• 프린트
  • 메일
  • 스크랩
  • 목록
  • 글자크기
  • 크게
  • 작게

367. Albino’s Arm for a Lucky Charm?

Jang, Min-young 기자2017.09.07 02:59:46





Human rights in history have been achieved by blood and tears. Memories of slavery, the Holocaust, and many other dark incidents constantly remind us never to repeat such misery. Despite constant reflection and the passing of time, human rights are still being abused. Some people with albinism live in fear, as their body parts are hunted for witchcraft.


What is Albinism?

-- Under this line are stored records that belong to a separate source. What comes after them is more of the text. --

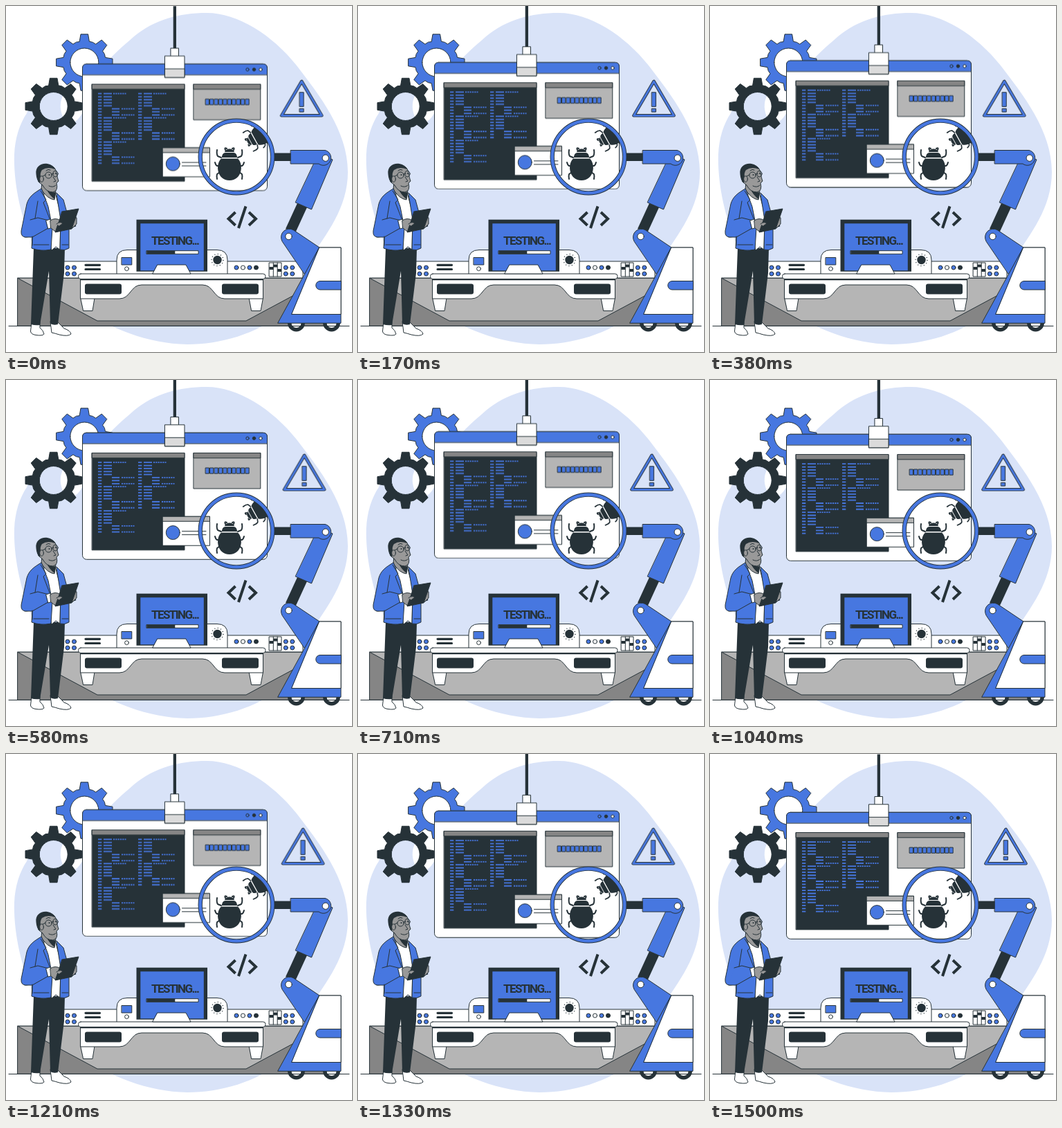
Recreate the animation shown at these times as an HTML page. Size 500 by 500 pixels, loop 1.54 s.

```html
<!DOCTYPE html>
<html lang="en">
<head>
<meta charset="utf-8">
<title>Testing</title>
<style>
html, body { margin: 0; width: 100%; height: 100%; overflow: hidden; background: #fff; }
svg { display: block; width: 100vw; height: 100vh; }
.o { stroke: #263238; stroke-width: 1; stroke-linejoin: round; stroke-linecap: round; }
.b { fill: #4777e0; }
.d { fill: #263238; }
.w { fill: #fff; }
.g { fill: #b5b5b5; }
.m { fill: #858585; }
.n { fill: none; }
.sky { fill: #d9e3f8; }
.skin { fill: #999; }
.leg { fill: none; stroke: #263238; stroke-width: 2; stroke-linecap: round; stroke-linejoin: round; }
.title { font: 700 17px Roboto, sans-serif; letter-spacing: -1.6px; }
</style>
</head>
<body>
<svg viewBox="0 0 500 500" xmlns="http://www.w3.org/2000/svg">
  <defs>
    <clipPath id="lens"><circle cx="333" cy="218" r="50"/></clipPath>
    <g id="bug">
      <path class="leg" d="M-6-24Q-8-28-4-26M6-24Q8-28 4-26M-12-13L-17-15Q-19-18-18-24M12-13L17-15Q19-18 18-24M-15-1H-18Q-20-2-21-6M15-1H18Q20-2 21-6M-14 8L-18 11Q-19 14-18 18M14 8L18 11Q19 14 18 18"/>
      <path class="d" d="M-7-21C-6-27 6-27 7-21ZM-11-13C-11-17-9-20-6-20H6C9-20 11-17 11-13ZM-12-11.500H12C21-3 18 20 0 20C-18 20-21-3-12-11.500Z"/>
    </g>
  </defs>

  <path class="sky" d="M12 215C13 190 20 170 30 155C40 130 55 119 68 119Q82 118 83 128Q74 145 84 164Q102 180 117 140C128 90 160 66 185 44C214 20 250 10 290 10C335 10 385 42 420 86C452 128 494 180 494 240C494 292 462 330 442 362C420 400 425 420 400 443C362 474 310 489 262 489C205 488 150 466 105 435C45 390 10 290 12 215Z"/>
  <g id="gears"></g>

  <g id="rig">
    <rect class="w o" x="110.5" y="84.3" width="267" height="183" rx="6"/>
    <path class="b o" d="M110.5 99.7V90.3Q110.5 84.3 116.5 84.3H371.5Q377.5 84.3 377.5 90.3V99.7Z"/>
    <circle class="b o" cx="349" cy="92.3" r="2.2"/>
    <circle class="d o" cx="358.5" cy="92.3" r="2.2"/>
    <circle class="w o" cx="368" cy="92.3" r="2.2"/>
    <rect class="d o" x="124.5" y="113.5" width="133.5" height="140.3"/>
    <rect class="m o" x="124.5" y="113.5" width="133.5" height="7.3"/>
    <g id="code" fill="none" stroke="#4777e0" stroke-width="1.8"></g>
    <rect class="g o" x="271.3" y="113.5" width="96.5" height="51.5"/>
    <rect class="m o" x="271.3" y="113.5" width="96.5" height="7.3"/>
    <g id="blocks" class="b o"></g>
    <rect class="w o" x="226.5" y="205.3" width="68" height="42"/>
    <rect class="g o" x="226.5" y="205.3" width="68" height="7"/>
    <circle class="b o" cx="241.3" cy="228.6" r="10"/>
    <path class="n o" d="M254.5 226.6H289M254.5 231.6H289"/>
    <rect class="d" x="241.7" y=".5" width="4.3" height="62"/>
    <rect class="w o" x="238.3" y="61.5" width="11.2" height="12"/>
    <rect class="w o" x="229.8" y="72.8" width="28.2" height="31"/>
    <rect class="o" fill="#dbdbdb" x="229.8" y="91.3" width="28.2" height="12.5"/>
  </g>

  <g id="sign">
    <path class="sky" d="M427.5 109L398.5 158.3H456.5Z"/>
    <path class="n" stroke="#263238" stroke-width="4.6" stroke-linejoin="round" d="M427.5 109L398.5 158.3H456.5Z"/>
    <path class="n" stroke="#4777e0" stroke-width="2.8" stroke-linejoin="round" d="M427.5 109L398.5 158.3H456.5Z"/>
    <rect class="b o" x="424.6" y="124.8" width="5.8" height="20.5"/>
    <rect class="b o" x="424.6" y="148.3" width="5.8" height="4.8"/>
  </g>

  <path class="n" stroke="#263238" stroke-width="4" d="M331.5 298L321.5 307.5L331.5 317M346.5 289.5L336 321M351 298L361 307.5L351 317"/>

  <!-- platform and consoles -->
  <path class="m o" d="M17 393.3H462V462.3H17Z"/>
  <path class="g o" d="M17 393.3L132 455H347L462 393.3Z"/>
  <rect class="w o" x="58" y="369" width="102.5" height="24"/>
  <rect class="w o" x="319" y="369" width="110" height="24"/>
  <path stroke="#263238" stroke-width="3.2" stroke-linecap="round" d="M115 374.3H135.5M115 380.5H135.5"/>
  <path class="w o" d="M160 388V367Q160 352.5 175 352.5H305Q320 352.5 320 367V388Z"/>
  <rect class="b o" x="167.3" y="363.5" width="14.5" height="10.5"/>
  <circle class="w o" cx="174.5" cy="379.7" r="2.9"/>
  <circle class="n" cx="305.5" cy="367" r="8.5" stroke="#263238" stroke-width="1.5" stroke-dasharray="1 3.45"/>
  <circle class="d" cx="305.5" cy="367" r="6.2"/>
  <g id="knobs"></g>
  <path class="w o" d="M380.5 371H398V391H380.5ZM386.3 371V391M392.2 371V391"/>
  <path class="d" d="M380.5 377H386.3V381H380.5ZM386.3 373.5H392.2V377.5H386.3ZM392.2 380H398V384H392.2Z"/>

  <!-- desk and monitor -->
  <path class="w o" d="M108 422H128L125 440.5H112ZM351.5 422H371.5L368 440.5H355Z"/>
  <path class="w o" d="M107.5 394V423H164C180 423 180 403 196 403H284C300 403 300 423 316 423H371.5V394Z"/>
  <rect class="d" x="107.5" y="394.5" width="264" height="1.8"/>
  <rect class="d" x="114" y="401.5" width="53" height="15" rx="3"/>
  <rect class="d" x="312" y="401.5" width="53" height="15" rx="3"/>
  <rect class="w o" x="104.5" y="387" width="270.5" height="7.5" rx="3.5"/>
  <rect class="d" x="188.5" y="308.7" width="102.5" height="75"/>
  <rect class="b" x="194.3" y="314.3" width="91.5" height="68"/>
  <path class="w o" d="M219 374H260L267 387H212Z"/>
  <text class="d title" x="210" y="344.7">TESTING...</text>
  <rect class="w o" x="203.3" y="353.7" width="74.7" height="4.6"/>
  <rect class="d" x="203.3" y="353.7" width="41" height="4.6"/>

  <!-- magnifier -->
  <g clip-path="url(#lens)">
    <use href="#bug" transform="translate(323 232)"/>
    <use href="#bug" transform="translate(368 186.5) rotate(-119) scale(.85)"/>
  </g>
  <rect class="d" x="386" y="212.5" width="27" height="11.5"/>
  <circle class="n" cx="333" cy="218" r="52.3" stroke="#263238" stroke-width="6.3"/>
  <circle class="n" cx="333" cy="218" r="52.3" stroke="#4777e0" stroke-width="4.5"/>

  <!-- robot arm -->
  <path class="d" d="M421 285L435 291L418 328L404 322Z"/>
  <path class="b o" d="M452 213L472 222L441.5 294L418.5 284Z"/>
  <path class="b o" d="M411.5 208.5H461A11 11 0 1 1 452 228H411.5Z"/>
  <circle class="w o" cx="461.8" cy="219.7" r="4.7"/>
  <circle class="d" cx="419.5" cy="458" r="12.5"/><circle class="w" cx="419.5" cy="458" r="7"/>
  <circle class="d" cx="470.5" cy="458" r="12.5"/><circle class="w" cx="470.5" cy="458" r="7"/>
  <path class="b o" d="M399 340A12 12 0 0 1 415 323.5L453 349L434 391Z"/>
  <circle class="w o" cx="408.5" cy="333" r="4.7"/>
  <path class="b o" d="M453 349H484V458.3H393Z"/>
  <path class="w o" d="M453 349H484V445.5H413Z"/>
  <path class="b o" d="M484 397.5H454A6.2 6.2 0 0 0 454 410H484Z"/>

  <path class="n o" d="M4 462.5H496"/>

  <!-- tester -->
  <path class="w o" d="M37 457L35.5 470Q36 474.5 43 475.5Q53 477 55 474Q54 469 49 465V457ZM64 456L66 472Q71 473 77 475Q90 478 94 474Q93 469 84 466L75 457Z"/>
  <path class="d" d="M40 350H85L84 386L75 460Q69 462 64 459L62 383L49 461Q42 462 36 460L38 405Z"/>
  <path class="w o" d="M52 273L70 266L79 300L78 352L72 348L66 353Z"/>
  <path class="skin o" d="M52 254L51 265Q60 279 70 280L72 266Z"/>
  <path class="d" d="M57 262Q64 271 72 269L70 279Q62 273 57 262Z"/>
  <path class="b o" d="M51 264C39 271 33 276 30 286L22 325Q21 334 29 334L38 333L37 350Q50 355 65 352L67 320L61 290Z"/>
  <path class="b o" d="M73 270L83 280L89 302L91 322V350Q85 354 78 352L79 310Z"/>
  <path class="b o" d="M35 309L46 306L62 310L61 321L38 334H27"/>
  <path class="n o" d="M46 282L42 307M50 267L58 280L54 284L66 315M38 333V346M40 345H62M81 345H90"/>
  <path class="b o" d="M86 323L101 318L97 310L84 314Z"/>
  <path class="w o" d="M58 310L64 308L67 320L61 322Z"/>
  <path class="skin o" d="M64 310Q71 305 79 310L82 315L76 317L79 321Q76 328 70 325L65 321Z"/>
  <path class="skin o" d="M91 309Q98 302 102 306V315L96 321L90 318Z"/>
  <path class="d o" d="M81 297L105 293L95 322L71 327L77 310Z"/>
  <path class="skin o" d="M73 315Q78 311 82 314L77 318"/>
  <path class="skin o" d="M45 242C48 230 64 227 70 234C74 239 73 245 76 253L73 256Q76 267 68 269Q58 269 53 259L47 254Z"/>
  <path class="d" d="M43.5 243C42 232 51 226.500 60 228Q68 229.500 71 236Q60 231.500 52 237Q49 241 50 247L49 256Q44 252 43.5 243Z"/>
  <ellipse class="skin o" cx="51.5" cy="250" rx="2.8" ry="4.2"/>
  <path class="n o" d="M53 246L57 244M66 243L69 242M58 238Q61 235 64 237M68 247L72 253L69 254M62 260Q68 263 72 259"/>
  <ellipse class="n o" cx="61.5" cy="244.5" rx="4.7" ry="4.5"/>
  <ellipse class="n o" cx="71.5" cy="242.5" rx="3.6" ry="4.3"/>
  <circle class="d" cx="62.5" cy="244" r="1"/><circle class="d" cx="72" cy="242" r="1"/>
</svg>
<script>
const $ = id => document.getElementById(id);

function gear(cx, cy, cls) {
  const pt = (r, a) => `${(cx + r * Math.sin(a)).toFixed(1)} ${(cy - r * Math.cos(a)).toFixed(1)}`;
  const rim = [];
  for (let i = 0; i < 8; i++) {
    const a = i * Math.PI / 4;
    rim.push(pt(31, a - .23), pt(41, a - .13), pt(41, a + .13), pt(31, a + .23), pt(31.5, a + Math.PI / 8));
  }
  const hole = `M${cx - 20.5} ${cy}a20.5 20.5 0 1 0 41 0a20.5 20.5 0 1 0 -41 0Z`;
  return `<path class="${cls} o" fill-rule="evenodd" d="M${rim.join('L')}Z${hole}"/>`;
}
$('gears').innerHTML = gear(113.3, 81.5, 'b') + gear(68.7, 145, 'd');

// Listing: five plain rows, then three indented ones
function listing(x, rows) {
  let solid = '', dots = '';
  for (let i = 0; i < rows; i++) {
    const k = i % 8, y = (127.2 + i * 4.37).toFixed(2);
    const dx = k < 5 ? 8 : 20;
    solid += `M${x} ${y}h5.3M${x + dx} ${y}h${k < 5 ? 12 : 11}`;
    if (k % 5 === 0 || k === 7) dots += `M${x + dx + 14} ${y}h18.5`;
  }
  return `<path d="${solid}"/><path stroke-dasharray="2.2 1.1" d="${dots}"/>`;
}
$('code').innerHTML = listing(133, 24) + listing(191, 16);

$('blocks').innerHTML = Array.from({ length: 10 }, (_, i) =>
  `<rect x="${288.5 + i * 6.42}" y="135" width="4.9" height="8.2"/>`).join('');

const knob = (x, y, cls) => `<circle class="${cls} o" cx="${x}" cy="${y}" r="3"/>`;
const quad = x => [0, 9.5].map(dx => knob(x + dx, 378, 'b') + knob(x + dx, 387, 'b')).join('');
$('knobs').innerHTML = quad(89) + quad(404.3) +
  ['b', 'w', 'b', 'd'].map((cls, i) => knob(333 + i * 9.5, 378, cls)).join('');

// Both moves tick at 24 fps
const timing = { duration: 1540, delay: -5, iterations: Infinity, easing: 'steps(37, start)' };
const play = (id, axis, steps) => $(id).animate(
  steps.map(v => ({ transform: `translate${axis}(${v}px)` })), timing);

play('rig', 'Y', [0, -10, 0]);
play('sign', 'X', [0, -1, 2, -4, 4, -4, 4, -4, 2, -1, 0]);
</script>
</body>
</html>
```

Albinism is a congenital pigment deficiency disorder that limits the body’s ability to process melanin. The disorder affects about one in 20,000 people worldwide and is more prevalent in Sub-Saharan Africa, affecting one in 1,400 Tanzanians. Melanin deficiency causes vulnerability to sun damages which lead to vision impairment or a higher possibility of developing skin cancer, especially in the countries with warmer climates. Standing Voice states that about 98% of Tanzanian albinos die from skin cancer before they reach the age of 40. Such threats, however, can be managed through efforts such as wearing sunglasses or minimizing the exposure to sunlight.

Superstition Driven Discrimination

Despite the fact that the disorder is not contagious, is not associated with brain function, and is not a curse, some people with albinism are discriminated against due to the poor level of awareness in many African societies. Insufficient awareness results in deeper discrimination, such as isolation and segregation in public services, education and healthcare. Their body parts are regarded as being magical, bringing good luck or curing diseases. It is even believed by some that AIDS can be cured by sleeping with a woman with albinism. Inhumane attacks on albinos are driven by these superstitions that pervade sub-Saharan Africa.

The Truth about Crimes toward Albinos

In such communities, many albino babies are killed at birth, and survivors endure years of abuse. Albinos’ body parts are sold at prices ranging from $2,000 for a limb to $75,000 for a corpse. This high profit lures impoverished people to commit dreadful crimes. The body parts when sold are mostly made into medicine that supposedly cures diseases. Emmanuel Rutema, a 15-year-old victim, lost one arm and all the fingers of the other hand. His attackers also attempted to remove his tongue and teeth. Most victims are traumatized and frightened of the outside world. During the last two years 65 attacks, 47 abduction attempts and 13 murders have been reported in Malawi alone. The UN reports that the actual number of casualties is estimated to be higher since most attacks are done in secret.

Making Changes for a Better World

In March, 2017, four albino Tanzanian children arrived in the U.S. to receive new prosthetic arms provided by Global Medical Relief Fund, a New York-based charity. Under The Same Sun provides albinos with education in a safe environment. The charity has educated 400 students since 2010 and yielded 85 graduates. It also offers visual aids, skin care treatment, safe house, and counselling.

While many charities provide aids directly to people with albinism, some focus on reducing discrimination by correcting misunderstandings about albinism. Candice Mwakalyelye, an albino woman, claims that educating people about albinism will be the key to reducing discrimination. She explains that growing up in Zimbabwe, she was never treated differently from other children until she moved to Tanzania and heard someone shouting ‘muzungu [white person].’ Fabio Lepore exposed the cruel reality through creating a documentary, “Jolibeau’s Travels,” and said that it “must be told, told and told again.” Furthermore, Yulia Taits captures the beauty of people with albinism through photography. Despite the fact that she is not an activist, her photographs offer a great opportunity for correcting misconceptions. She has said, “There’s no denying people with albinism look different. But it’s this difference that makes them beautiful. 


Shedding constant light on the problem is the key to bringing individuals to a realization: a realization that people with albinism are the same as everyone else and deserve their rights. From this recognition changes can begin and from the little changes a better world can arise. 


  • 이 기사를 공유해보세요  
  •  
  •  
  •  
  •  
  •  
  •  
  •  
  •  
  •  
  •    
  • 맨 위로